But first — I know what you’re thinking. Why the hypergraphia, Laura? Why are you writing about memoirs and stuffing versus dressing? What’s wrong? Well . . . I have nothing to do. Okay, “nothing to do” is strong. But I am in a lull, waiting for the galleys of WHAT THE DEAD KNOW and owing only one piece of writing that I recall, a short story for Megan Abbott, one that I’m not quite ready to write. (It needs to simmer for a while.)

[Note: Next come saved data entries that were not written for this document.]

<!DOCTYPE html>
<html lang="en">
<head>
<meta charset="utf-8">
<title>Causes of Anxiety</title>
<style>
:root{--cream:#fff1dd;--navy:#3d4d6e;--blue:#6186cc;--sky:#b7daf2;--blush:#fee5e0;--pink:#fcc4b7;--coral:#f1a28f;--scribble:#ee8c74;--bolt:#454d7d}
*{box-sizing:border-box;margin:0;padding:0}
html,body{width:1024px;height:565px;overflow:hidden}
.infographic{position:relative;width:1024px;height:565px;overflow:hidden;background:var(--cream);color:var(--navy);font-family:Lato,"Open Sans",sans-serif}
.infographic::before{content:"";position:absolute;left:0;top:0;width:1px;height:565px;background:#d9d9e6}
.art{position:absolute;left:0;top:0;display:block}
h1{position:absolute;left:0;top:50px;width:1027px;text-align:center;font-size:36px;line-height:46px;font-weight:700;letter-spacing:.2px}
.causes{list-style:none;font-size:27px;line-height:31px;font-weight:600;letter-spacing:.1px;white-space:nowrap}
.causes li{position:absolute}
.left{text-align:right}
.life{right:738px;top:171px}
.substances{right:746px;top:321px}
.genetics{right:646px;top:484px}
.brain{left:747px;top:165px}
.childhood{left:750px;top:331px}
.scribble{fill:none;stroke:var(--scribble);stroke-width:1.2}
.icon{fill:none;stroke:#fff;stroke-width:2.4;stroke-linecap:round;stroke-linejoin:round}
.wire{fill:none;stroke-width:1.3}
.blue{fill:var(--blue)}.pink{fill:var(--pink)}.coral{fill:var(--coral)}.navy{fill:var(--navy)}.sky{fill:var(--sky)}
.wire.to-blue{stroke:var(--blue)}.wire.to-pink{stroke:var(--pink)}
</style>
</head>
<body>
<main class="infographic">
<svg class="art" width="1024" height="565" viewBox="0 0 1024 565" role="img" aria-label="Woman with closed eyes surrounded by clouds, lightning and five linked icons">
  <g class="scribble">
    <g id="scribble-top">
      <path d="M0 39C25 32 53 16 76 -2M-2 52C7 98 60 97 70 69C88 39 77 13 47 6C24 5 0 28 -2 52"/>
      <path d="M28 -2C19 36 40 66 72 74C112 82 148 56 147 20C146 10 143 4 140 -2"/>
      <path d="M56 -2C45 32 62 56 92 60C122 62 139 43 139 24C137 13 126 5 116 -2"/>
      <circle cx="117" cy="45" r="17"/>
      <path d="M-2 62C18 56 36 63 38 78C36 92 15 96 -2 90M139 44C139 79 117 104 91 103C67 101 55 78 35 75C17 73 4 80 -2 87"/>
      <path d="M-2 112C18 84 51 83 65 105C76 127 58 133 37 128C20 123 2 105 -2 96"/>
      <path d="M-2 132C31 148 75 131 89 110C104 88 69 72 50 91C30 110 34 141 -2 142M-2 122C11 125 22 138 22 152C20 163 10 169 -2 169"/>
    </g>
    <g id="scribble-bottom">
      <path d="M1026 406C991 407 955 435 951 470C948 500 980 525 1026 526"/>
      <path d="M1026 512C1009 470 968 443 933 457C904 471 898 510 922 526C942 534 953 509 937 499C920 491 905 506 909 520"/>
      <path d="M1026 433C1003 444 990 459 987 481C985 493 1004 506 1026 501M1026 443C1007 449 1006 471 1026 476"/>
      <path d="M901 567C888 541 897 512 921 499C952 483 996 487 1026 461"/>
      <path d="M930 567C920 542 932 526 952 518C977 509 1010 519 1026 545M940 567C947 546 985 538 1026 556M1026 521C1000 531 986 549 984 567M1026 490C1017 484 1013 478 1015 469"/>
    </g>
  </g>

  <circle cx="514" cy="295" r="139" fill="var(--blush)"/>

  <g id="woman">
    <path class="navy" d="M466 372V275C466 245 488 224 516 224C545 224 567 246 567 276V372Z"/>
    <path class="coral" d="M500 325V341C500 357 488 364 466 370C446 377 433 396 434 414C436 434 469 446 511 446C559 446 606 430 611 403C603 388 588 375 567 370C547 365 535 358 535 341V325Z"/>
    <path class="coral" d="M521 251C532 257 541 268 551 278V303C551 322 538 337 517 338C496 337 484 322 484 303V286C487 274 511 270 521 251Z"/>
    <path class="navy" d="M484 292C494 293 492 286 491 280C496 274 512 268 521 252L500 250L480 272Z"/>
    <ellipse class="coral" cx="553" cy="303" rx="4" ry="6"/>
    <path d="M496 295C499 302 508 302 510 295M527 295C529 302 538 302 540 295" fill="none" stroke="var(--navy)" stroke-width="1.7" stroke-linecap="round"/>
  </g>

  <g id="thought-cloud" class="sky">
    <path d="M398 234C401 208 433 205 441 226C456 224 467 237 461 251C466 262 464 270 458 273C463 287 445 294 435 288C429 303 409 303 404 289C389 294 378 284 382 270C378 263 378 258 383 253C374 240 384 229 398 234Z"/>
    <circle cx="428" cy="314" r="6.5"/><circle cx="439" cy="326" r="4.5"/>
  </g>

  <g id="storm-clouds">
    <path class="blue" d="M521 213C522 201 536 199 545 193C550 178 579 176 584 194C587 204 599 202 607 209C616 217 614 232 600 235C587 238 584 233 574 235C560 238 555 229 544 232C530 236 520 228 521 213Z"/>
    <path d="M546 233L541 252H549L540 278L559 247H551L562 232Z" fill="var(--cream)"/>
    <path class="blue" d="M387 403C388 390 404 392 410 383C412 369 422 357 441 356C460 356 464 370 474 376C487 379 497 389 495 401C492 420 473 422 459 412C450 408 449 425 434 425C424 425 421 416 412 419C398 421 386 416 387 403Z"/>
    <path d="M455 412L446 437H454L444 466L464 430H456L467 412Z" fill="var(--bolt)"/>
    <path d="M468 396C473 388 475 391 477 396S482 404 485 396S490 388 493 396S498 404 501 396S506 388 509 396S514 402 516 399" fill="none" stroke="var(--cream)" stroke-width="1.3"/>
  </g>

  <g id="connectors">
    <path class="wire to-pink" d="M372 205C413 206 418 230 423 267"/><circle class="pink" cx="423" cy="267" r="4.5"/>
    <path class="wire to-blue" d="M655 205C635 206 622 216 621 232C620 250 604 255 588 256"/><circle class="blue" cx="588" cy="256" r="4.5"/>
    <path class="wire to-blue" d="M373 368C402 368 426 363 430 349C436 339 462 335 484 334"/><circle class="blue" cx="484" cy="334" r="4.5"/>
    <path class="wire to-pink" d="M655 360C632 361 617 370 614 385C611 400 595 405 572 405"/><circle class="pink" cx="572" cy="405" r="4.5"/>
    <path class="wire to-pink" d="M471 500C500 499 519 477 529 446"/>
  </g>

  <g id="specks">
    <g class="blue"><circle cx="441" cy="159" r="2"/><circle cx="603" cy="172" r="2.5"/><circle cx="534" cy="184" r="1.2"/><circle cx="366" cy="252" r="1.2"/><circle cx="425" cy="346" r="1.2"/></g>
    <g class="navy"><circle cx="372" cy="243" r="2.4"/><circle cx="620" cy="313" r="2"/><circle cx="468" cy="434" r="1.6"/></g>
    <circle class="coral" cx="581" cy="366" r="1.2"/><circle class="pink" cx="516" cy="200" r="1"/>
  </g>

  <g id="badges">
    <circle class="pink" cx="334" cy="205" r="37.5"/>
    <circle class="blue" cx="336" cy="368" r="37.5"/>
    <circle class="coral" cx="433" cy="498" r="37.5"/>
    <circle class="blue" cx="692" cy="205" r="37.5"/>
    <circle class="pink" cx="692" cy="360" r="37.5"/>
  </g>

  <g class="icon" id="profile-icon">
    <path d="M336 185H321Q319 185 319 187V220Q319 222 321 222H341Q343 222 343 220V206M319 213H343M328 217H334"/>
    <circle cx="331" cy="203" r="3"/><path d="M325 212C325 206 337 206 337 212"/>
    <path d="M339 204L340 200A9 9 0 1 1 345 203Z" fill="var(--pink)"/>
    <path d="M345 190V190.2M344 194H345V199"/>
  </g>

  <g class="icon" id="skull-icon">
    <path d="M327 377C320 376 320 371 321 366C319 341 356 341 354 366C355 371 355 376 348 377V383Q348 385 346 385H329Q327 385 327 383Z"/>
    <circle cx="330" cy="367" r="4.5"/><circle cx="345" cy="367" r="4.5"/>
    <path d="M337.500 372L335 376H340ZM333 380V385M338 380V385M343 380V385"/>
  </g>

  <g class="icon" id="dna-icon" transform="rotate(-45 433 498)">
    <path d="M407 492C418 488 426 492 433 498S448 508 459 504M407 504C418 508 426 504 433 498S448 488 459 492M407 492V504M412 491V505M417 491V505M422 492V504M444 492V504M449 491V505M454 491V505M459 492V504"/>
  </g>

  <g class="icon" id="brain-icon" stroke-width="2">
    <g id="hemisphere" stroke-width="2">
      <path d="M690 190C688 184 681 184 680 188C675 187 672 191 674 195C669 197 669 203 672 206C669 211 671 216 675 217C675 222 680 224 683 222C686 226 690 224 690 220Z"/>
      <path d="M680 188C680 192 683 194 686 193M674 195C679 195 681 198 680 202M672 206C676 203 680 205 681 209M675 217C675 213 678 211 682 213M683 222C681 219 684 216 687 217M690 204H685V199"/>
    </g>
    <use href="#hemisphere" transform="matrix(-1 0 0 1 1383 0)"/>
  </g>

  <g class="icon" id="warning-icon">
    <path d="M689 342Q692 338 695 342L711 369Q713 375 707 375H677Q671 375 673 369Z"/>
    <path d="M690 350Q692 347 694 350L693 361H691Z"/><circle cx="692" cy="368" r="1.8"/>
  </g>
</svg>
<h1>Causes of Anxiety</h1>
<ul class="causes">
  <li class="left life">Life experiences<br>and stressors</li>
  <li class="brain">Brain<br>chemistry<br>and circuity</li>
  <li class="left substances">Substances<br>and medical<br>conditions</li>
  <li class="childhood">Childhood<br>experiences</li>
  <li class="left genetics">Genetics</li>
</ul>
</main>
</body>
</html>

At any rate, the previous entry on memoirs led to a mention of A GIRL NAMED ZIPPY in the comments. (Thanks, Sal!) And while I was typing “A Short List of Things My Father Lost Gambling” into the comments, I realized it was the platonic ideal of The Memory Project, a detailed, fact-based piece of writing that uses very few emotionally-laden words even as it incidentally breaks a reader’s heart. Here it is, again:
“1. My pony, Tim. He was excellently small and nice, and lived in a meadow behind the Mooreland Friends Church, with no one’s permission. One day I came home from school, and poof. If it were not for a photograph I have of me astride the little horse, with his name and mine written on the back by my mother, I would for certain think I made him up.
2. A small motorcycle. It appeared on the front porch one morning; no one learned to drive it; shortly thereafter, it was gone.
3. My mother’s engagement and wedding rings. The wedding band was heavy gold, with a little cluster of shooting stars that even had tails. In the center of each star was a diamond chip. In my imagination she just looked down one day, and they had vanished.
4. A boat. Like the motorcycle, it simply appeared. We lived nowhere near water, but every day I went out and pretended to drive it at abnormal speeds across choppy waters. For a brief time, it took the place of rodeo as my favorite sport.
5. My twenty-five dollar savings bond. I won it at the Mooreland Fair in a game of intense skill and concentration called Guess How Many Pennies Are in This Huge Jar. I guessed 468 and [ital] got it exactly right. [end ital] My name was announced just before the Grand Champion Pull at the Horse and Pony Pull, the zenith of the Mooreland social season. Twenty-five dollars was an unheard of amount of money at the time, and my father volunteered to deposit it in my “savings account” for me, which I had never heard of before that moment. Over the next few years, I probably asked him for the money 736 times, and he always assured me we were just waiting for it to mature.
6. A wide variety of excellent hunting beagles.”
This is a smart group, so I hestitate to point out the things that I love so much about this two-page chapter. But I’ll risk citing a few things that make my heart sing.
“Excellently” Stephen King famously (!) advises us to avoid adverbs but if you’re going to use them, a made-up/unexpected one isn’t a bad way to go.
“Abnormal speeds across choppy waters.” Self-explanatory.
All of entry 5, from the number of pennies to the number of times she pestered her father for the money, to “the zenith of the Mooreland social season,” which doesn’t carry a whiff of condescension or “wink-wink-I-know-better” archness.
I won a big jar of candy at the Halloween party at Dickeyville Presbyterian by guessing 249. I remember explaining to many, many people how I happened on that number, as if my “solution” were on a par with cold water fusion. But always with a certain amount of self-deprecation, as if aware that it was a great thing to guess the correct number, and I shouldn’t appear to be full of myself.
Haven Kimmel would do better by that story.